What is needed:
Check each line of the material for the string "offset", and copy the lines that have it.

Exercise input:
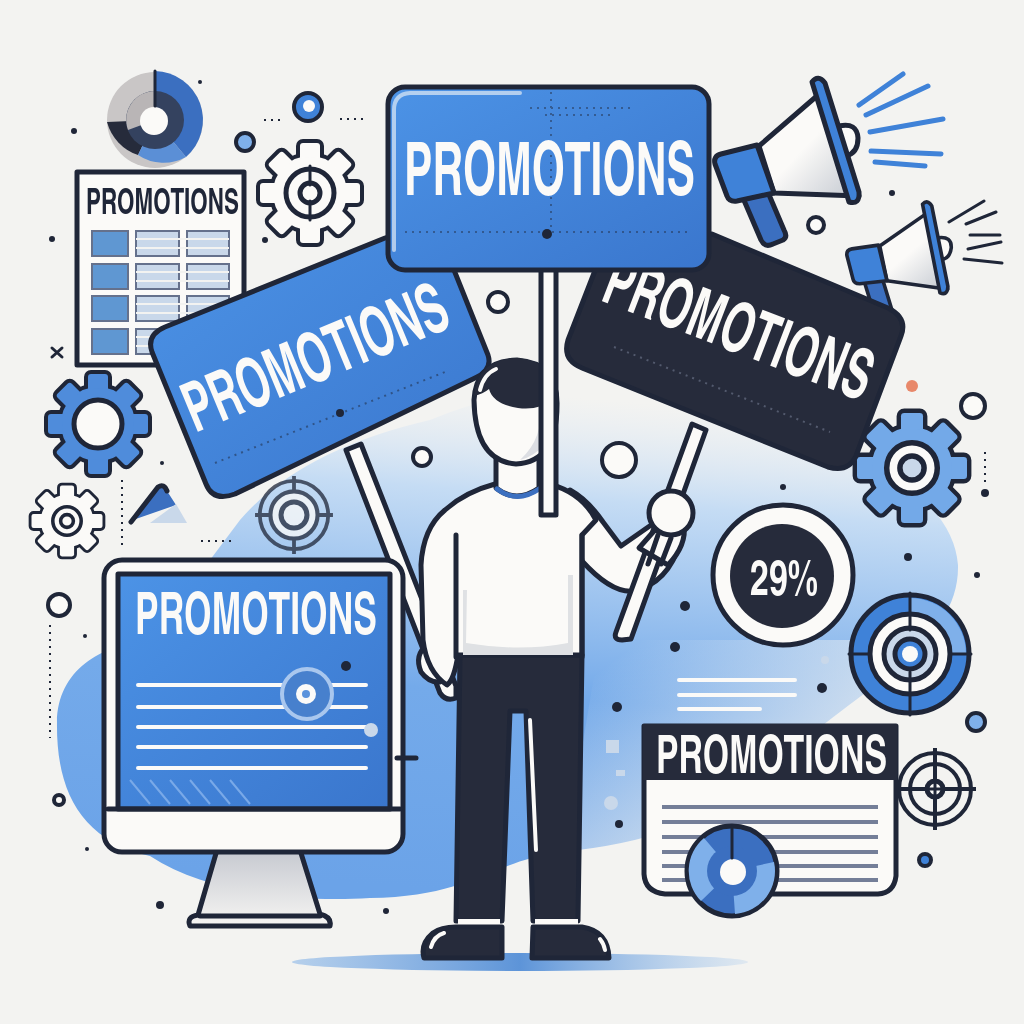
<!DOCTYPE html>
<html lang="en">
<head>
<meta charset="utf-8">
<title>Promotions</title>
<style>
:root{--paper:#f3f3f1;--ink:#1f2638;--navy:#262b3b;--blue:#3f82d8;--deep:#3b6fc0;--sky:#7fb0ea;--pale:#c9d8ea;--white:#fbfaf8}
html,body{margin:0;height:100%;overflow:hidden;background:var(--paper)}
svg{display:block;width:1024px;height:1024px}
text{font-family:"TeX Gyre Heros Cn","Liberation Sans",sans-serif;font-weight:700;fill:var(--white)}
.line{fill:none;stroke:var(--ink);stroke-width:5;stroke-linecap:round;stroke-linejoin:round}
.shape{stroke:var(--ink);stroke-width:5;stroke-linejoin:round;stroke-linecap:round}
.thin{stroke-width:3}
.white{fill:var(--white)}.blue{fill:var(--blue)}.deep{fill:var(--deep)}.sky{fill:var(--sky)}.navy{fill:var(--navy)}.pale{fill:var(--pale)}
.gear{color:var(--white)}.gear-blue{color:#4f8cdb}.gear-sky{color:#73a9e8}
.rule{fill:none;stroke:var(--white);stroke-width:4;stroke-linecap:round}
.grey-rule{fill:none;stroke:#747e98;stroke-width:4}
.ray{fill:none;stroke:var(--blue);stroke-width:5;stroke-linecap:round}
.dots{fill:none;stroke:var(--ink);stroke-width:2;stroke-dasharray:2 5}
</style>
</head>
<body>
<svg viewBox="0 0 1024 1024" role="img" aria-label="Person holding promotion signs among marketing icons">
<defs>
  <linearGradient id="backdrop" gradientUnits="userSpaceOnUse" x1="480" y1="390" x2="440" y2="890">
    <stop offset="0" stop-color="#dce8f5" stop-opacity="0"/><stop offset=".2" stop-color="#c5dcf4"/><stop offset=".6" stop-color="#74aaea"/><stop offset="1" stop-color="#6ba3e8"/>
  </linearGradient>
  <linearGradient id="backdrop-fade" gradientUnits="userSpaceOnUse" x1="640" y1="640" x2="800" y2="850">
    <stop offset="0" stop-color="#f3f3f1" stop-opacity="0"/><stop offset="1" stop-color="#f3f3f1" stop-opacity=".95"/>
  </linearGradient>
  <linearGradient id="sign-blue" x1="0" y1="0" x2="1" y2="1"><stop offset="0" stop-color="#4c93e6"/><stop offset="1" stop-color="#3a76cd"/></linearGradient>
  <linearGradient id="cone" x1="0" y1="0" x2="1" y2="1"><stop offset=".5" stop-color="#fbfaf8"/><stop offset="1" stop-color="#c3c8d0"/></linearGradient>
  <linearGradient id="stand-shade" x1="0" y1="0" x2="0" y2="1"><stop offset="0" stop-color="#c6c9d0"/><stop offset="1" stop-color="#f6f5f3"/></linearGradient>
  <linearGradient id="ground" x1="0" y1="0" x2="1" y2="0"><stop offset="0" stop-color="#79ace6" stop-opacity=".5"/><stop offset=".5" stop-color="#5d94d8"/><stop offset="1" stop-color="#8fbbec" stop-opacity=".2"/></linearGradient>
  <g id="teeth">
    <rect id="tooth-pair" x="-10" y="-50" width="20" height="100" rx="3"/>
    <use href="#tooth-pair" transform="rotate(45)"/><use href="#tooth-pair" transform="rotate(90)"/><use href="#tooth-pair" transform="rotate(135)"/>
  </g>
  <g id="gear" fill="currentColor">
    <use href="#teeth" stroke="#1f2638" stroke-width="8"/>
    <circle r="39" stroke="#1f2638" stroke-width="4"/>
    <use href="#teeth"/>
    <circle r="36"/>
  </g>
  <g id="crosshair" fill="none" stroke="#1f2638" stroke-width="4">
    <circle r="36"/><circle r="25"/><path d="M0-41V41M-41 0H41"/>
  </g>
  <g id="megaphone" class="shape">
    <path class="deep" d="M32 100L50 142Q54 150 62 146L72 142Q77 139 73 132L56 92Z"/>
    <path fill="url(#cone)" d="M48 48L114-9 148 98 63 95Z"/>
    <path class="blue" d="M4 66Q2 58 10 56L46 47 63 95 26 103Q18 104 16 98Z"/>
    <path class="white" d="M128 28Q146 24 147 40Q147 55 135 58"/>
    <path class="blue" d="M101-16Q107-24 114-15L148 94Q149 107 138 104Z"/>
  </g>
</defs>

<rect width="1024" height="1024" fill="#f3f3f1"/>

<g id="backdrop-blob">
  <path id="blob" fill="url(#backdrop)" d="M57 722C58 670 100 645 150 640L240 520Q300 450 430 420Q570 360 740 420Q950 470 958 565C960 650 850 690 760 780Q690 840 560 852C490 862 470 897 370 898C300 902 210 895 150 856C80 840 56 790 57 722Z"/>
  <path fill="url(#backdrop-fade)" d="M600 640H970V880H560Z"/>
  <ellipse cx="520" cy="962" rx="228" ry="9" fill="url(#ground)"/>
</g>

<g id="donut-chart-top">
  <circle cx="155" cy="120" r="48" fill="#c9c6c6"/>
  <path class="deep" d="M155 120V71A49 49 0 0 1 186 157Z"/>
  <path class="navy" d="M155 120L107 122A48 48 0 0 0 138 155Z"/>
  <path fill="#5b8fd6" d="M155 120L138 155A46 46 0 0 0 186 157Z"/>
  <circle cx="155" cy="120" r="29" fill="#34425f"/>
  <path fill="#b9b5b6" d="M155 120L128 130A29 29 0 0 1 155 91Z"/>
  <circle class="white" cx="154" cy="121" r="14"/>
  <path class="line thin" d="M155 71V106"/>
</g>

<g id="price-table">
  <rect class="shape white" x="77" y="172" width="167" height="193"/>
  <text x="86" y="214" font-size="36" textLength="153" lengthAdjust="spacingAndGlyphs" style="fill:var(--ink)">PROMOTIONS</text>
  <g id="table-row" stroke="#65718c" stroke-width="2">
    <rect x="92" y="231" width="36" height="25" fill="#5f97d2"/><rect class="pale" x="136" y="231" width="43" height="25"/><rect class="pale" x="187" y="231" width="42" height="25"/>
    <path d="M136 239H229M136 248H229" stroke="#f3f3f1" fill="none"/>
  </g>
  <use href="#table-row" y="33"/><use href="#table-row" y="65"/><use href="#table-row" y="98"/>
</g>

<g id="gears">
  <g class="gear" transform="translate(310 193)"><use href="#gear"/><g class="line"><circle r="24"/><circle r="10"/></g><path class="line thin" d="M0-27V-8M0 8V27"/></g>
  <g class="gear-blue" transform="translate(98 424)"><use href="#gear"/><circle class="shape white" r="24"/></g>
  <g class="gear" transform="translate(67 521) scale(.71)"><use href="#gear"/><circle class="line" r="20"/><circle class="line" r="9"/></g>
  <g class="gear-sky" transform="translate(912 468) scale(1.1)"><use href="#gear"/><circle class="shape white" r="23"/><circle class="shape pale" r="11"/></g>
</g>

<g id="left-target" transform="translate(294 515)" opacity=".75"><use href="#crosshair" transform="scale(.95)"/><circle class="shape white thin" r="23"/><circle class="line" r="13"/></g>
<g id="paper-flag"><path class="deep" d="M130 521L158 487Q164 484 167 491L176 505Z"/><path class="line" d="M131 522L158 487Q164 483 167 491"/><path class="pale" d="M150 523L176 504 187 523Z"/></g>

<g id="megaphones">
  <use href="#megaphone" transform="translate(711 98)"/>
  <use href="#megaphone" transform="translate(849 208) rotate(6) scale(.72)"/>
  <path class="ray" d="M859 105L903 74M866 115L928 86M870 132L943 119M871 151L941 154M875 162L925 166"/>
  <path class="line thin" d="M949 222L984 201M966 224L996 212M970 235H1000M968 249L1001 242M964 259L1002 263"/>
</g>

<g id="sign-left">
  <path class="shape white" d="M346 450L440 693Q446 702 456 698V686L361 444Z"/>
  <path class="shape" fill="url(#sign-blue)" d="M165 327L385 238Q432 222 442 240L488 355Q493 370 475 378L235 494Q213 502 206 484L152 352Q146 335 165 327Z"/>
  <path class="dots" opacity=".5" d="M215 463L445 372"/>
  <circle cx="340" cy="413" r="4" fill="#1f2638"/>
  <text transform="translate(195 433) rotate(-22.5)" font-size="69" textLength="280" lengthAdjust="spacingAndGlyphs">PROMOTIONS</text>
</g>

<g id="sign-right">
  <path class="shape navy" d="M596 268L568 340Q562 360 582 368L828 467Q848 473 856 456L901 336Q908 318 888 308L712 234 620 240Z"/>
  <path class="dots" style="stroke:#727b90" opacity=".6" d="M614 347L830 432"/>
  <text transform="translate(599 300) rotate(21)" font-size="69" textLength="282" lengthAdjust="spacingAndGlyphs">PROMOTIONS</text>
</g>

<g id="monitor">
  <path class="shape" fill="url(#stand-shade)" d="M217 850L198 915Q186 917 190 926H330Q332 917 320 914L300 850Z"/>
  <path class="line" d="M200 916H320"/>
  <rect class="shape white" x="104" y="560" width="299" height="292" rx="18"/>
  <path class="shape" fill="url(#sign-blue)" d="M118 574H390V809H118Z"/>
  <path class="line" d="M108 809H400M397 758H416"/>
  <text x="135" y="634" font-size="59" textLength="242" lengthAdjust="spacingAndGlyphs">PROMOTIONS</text>
  <path class="rule" d="M138 685H366M138 707H366M138 727H366M138 747H366M138 768H366"/>
  <path d="M130 780L150 804M150 780L170 804M170 780L190 804M190 780L210 804M210 780L230 804M230 780L250 804" stroke="#79a9e8" stroke-width="2"/>
  <circle cx="307" cy="694" r="25" fill="#4780cd" stroke="#a9c7ee" stroke-width="4"/><circle class="white" cx="306" cy="694" r="10"/><circle cx="306" cy="694" r="4" fill="#5b93dc"/>
  <circle cx="346" cy="666" r="5" fill="#1f2638"/><circle class="pale" cx="371" cy="730" r="7"/>
</g>

<g id="person">
  <g id="legs">
    <path class="shape navy" d="M460 655H582L578 921H533L526 711H510L502 921H456Z"/>
    <path class="rule" d="M530 720L536 850"/>
    <path class="white" d="M458 919H500V926H458ZM535 919H578V926H535Z"/>
    <path class="shape navy" d="M456 927H502V958H424Q420 944 433 933Q441 927 456 927ZM533 927H582Q608 931 609 958H532Z"/>
    <path class="rule" d="M431 947Q434 936 444 933M600 939Q604 944 605 950"/>
  </g>
  <path id="back-hand" class="shape white" d="M427 645Q414 655 421 672Q429 683 440 682L450 660Z"/>
  <path id="right-arm" class="shape white" d="M570 490Q588 500 603 522L621 546 654 523 680 543Q668 583 634 591Q612 594 582 561Z"/>
  <path id="torso" class="shape white" d="M495 484Q465 492 445 510Q423 528 421 565L423 640Q427 672 447 685Q454 680 458 655H582V535L596 520Q580 489 540 482Z"/>
  <path fill="#dfe1e4" d="M466 643Q520 652 568 643V575H573V655H463V590H467Z"/>
  <path class="line" d="M456 535V657M582 535V657"/>
  <path class="shape white" d="M496 455V488Q516 504 539 488V450Z"/>
  <path class="line" style="stroke:var(--deep)" d="M497 489Q517 504 539 489"/>
  <path id="head" class="shape white" d="M474 400Q476 361 517 360Q558 363 557 405Q557 462 516 464Q475 461 474 400Z"/>
  <path fill="#dcdee3" d="M540 405Q555 400 555 415Q550 452 520 460Q544 438 540 405Z"/>
  <path id="hair" class="navy" d="M474 396Q478 359 517 358Q555 361 556 397Q541 411 518 408Q493 404 489 389Q483 394 474 396Z"/>
  <path class="rule" d="M480 390Q484 374 496 369"/>
  <path id="right-pole" class="shape white" d="M692 424L616 632Q613 640 622 640L631 639 706 430Z"/>
  <path class="shape white" d="M654 531L639 548 668 565Q687 545 684 524Z"/>
  <path class="line" d="M658 535L648 564M671 538L661 564"/>
  <circle id="right-hand" class="shape white" cx="671" cy="513" r="22"/>
</g>

<g id="sign-center">
  <path class="shape white" d="M541 268H556V515H541Z"/>
  <rect class="shape" fill="url(#sign-blue)" x="388" y="87" width="321" height="183" rx="17"/>
  <path class="rule" opacity=".6" d="M394 250V110Q394 94 410 93H520"/>
  <path class="dots" opacity=".45" d="M405 232H690M551 92V228M530 108H630M545 115H610"/>
  <circle cx="547" cy="234" r="5" fill="#1f2638"/>
  <text x="404" y="195" font-size="74" textLength="291" lengthAdjust="spacingAndGlyphs">PROMOTIONS</text>
</g>

<g id="percent-badge">
  <circle class="shape white" cx="783" cy="575" r="70"/>
  <circle class="navy" cx="782" cy="576" r="52"/>
  <text x="750" y="595" font-size="49" textLength="68" lengthAdjust="spacingAndGlyphs">29%</text>
</g>
<path class="rule" d="M679 680H795M679 695H795M679 709H760"/>

<g id="right-targets">
  <g transform="translate(910 654)"><circle class="shape blue" r="59"/><path class="sky" d="M0 0V-56A56 56 0 0 1 56 0Z"/><circle class="shape white" r="40"/><circle class="shape pale" r="26"/><circle class="shape blue" r="15"/><circle class="white" r="8"/><path class="line thin" d="M0-61V-24M0 18V61M-61 0H-40M40 0H61"/></g>
  <use href="#crosshair" x="935" y="789"/><circle class="shape white" cx="935" cy="789" r="8"/><path class="line thin" d="M935 765V813M912 789H958"/>
</g>

<g id="coupon-card">
  <path class="shape white" d="M644 726H896V876Q894 893 878 894H665Q645 892 644 874Z"/>
  <rect class="navy" x="643" y="724" width="254" height="56"/>
  <text x="656" y="773" font-size="53" textLength="231" lengthAdjust="spacingAndGlyphs">PROMOTIONS</text>
  <path class="grey-rule" d="M662 807H878M662 822H878M662 837H878M662 852H878M662 866H878M662 880H878"/>
  <circle class="shape deep" cx="732" cy="871" r="45"/>
  <path class="sky" d="M732 871L704 838A43 43 0 0 0 701 901ZM732 871L774 862A43 43 0 0 1 735 914Z"/>
  <circle class="deep" cx="732" cy="871" r="25"/><circle class="white" cx="733" cy="872" r="13"/>
  <path class="line thin" d="M732 827V858"/>
</g>

<g id="rings" class="shape" style="stroke-width:4">
  <circle class="blue" cx="308" cy="107" r="14"/><circle class="white" cx="309" cy="106" r="6" stroke="none"/>
  <circle class="sky" cx="245" cy="142" r="9"/>
  <g class="white"><circle cx="498" cy="302" r="10"/><circle cx="422" cy="457" r="9"/><circle cx="619" cy="460" r="17"/><circle cx="816" cy="225" r="8"/><circle cx="973" cy="406" r="12"/><circle cx="59" cy="605" r="11"/><circle cx="59" cy="800" r="5"/></g>
  <circle class="sky" cx="976" cy="722" r="9"/><circle class="blue" cx="925" cy="860" r="6"/>
</g>
<g id="confetti" fill="#1f2638">
  <circle cx="685" cy="606" r="5"/><circle cx="675" cy="647" r="5"/><circle cx="822" cy="688" r="5"/><circle cx="617" cy="707" r="5"/><circle cx="619" cy="824" r="4"/><circle cx="783" cy="487" r="3"/><circle cx="985" cy="493" r="4"/><circle cx="908" cy="557" r="4"/><circle cx="977" cy="575" r="3"/><circle cx="52" cy="239" r="3"/><circle cx="265" cy="240" r="3"/><circle cx="74" cy="131" r="3"/><circle cx="200" cy="82" r="2"/><circle cx="892" cy="193" r="3"/><circle cx="386" cy="911" r="3"/><circle cx="160" cy="905" r="4"/><circle cx="87" cy="849" r="2"/><circle cx="162" cy="463" r="2"/><circle cx="85" cy="636" r="2"/>
  <circle cx="912" cy="386" r="6" fill="#e8886a"/>
  <g class="pale"><circle cx="825" cy="660" r="4"/><circle cx="611" cy="803" r="7"/><path d="M606 740H619V753H606ZM616 770H625V776H616Z"/></g>
  <path class="line thin" d="M52 348L62 357M62 348L52 357"/>
  <path class="dots" d="M50 625V738M122 480V545M201 541H234M340 119H366M264 120H280M985 452V482"/>
</g>
</svg>
</body>
</html>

Your solution:
    <stop offset="0" stop-color="#dce8f5" stop-opacity="0"/><stop offset=".2" stop-color="#c5dcf4"/><stop offset=".6" stop-color="#74aaea"/><stop offset="1" stop-color="#6ba3e8"/>
    <stop offset="0" stop-color="#f3f3f1" stop-opacity="0"/><stop offset="1" stop-color="#f3f3f1" stop-opacity=".95"/>
  <linearGradient id="sign-blue" x1="0" y1="0" x2="1" y2="1"><stop offset="0" stop-color="#4c93e6"/><stop offset="1" stop-color="#3a76cd"/></linearGradient>
  <linearGradient id="cone" x1="0" y1="0" x2="1" y2="1"><stop offset=".5" stop-color="#fbfaf8"/><stop offset="1" stop-color="#c3c8d0"/></linearGradient>
  <linearGradient id="stand-shade" x1="0" y1="0" x2="0" y2="1"><stop offset="0" stop-color="#c6c9d0"/><stop offset="1" stop-color="#f6f5f3"/></linearGradient>
  <linearGradient id="ground" x1="0" y1="0" x2="1" y2="0"><stop offset="0" stop-color="#79ace6" stop-opacity=".5"/><stop offset=".5" stop-color="#5d94d8"/><stop offset="1" stop-color="#8fbbec" stop-opacity=".2"/></linearGradient>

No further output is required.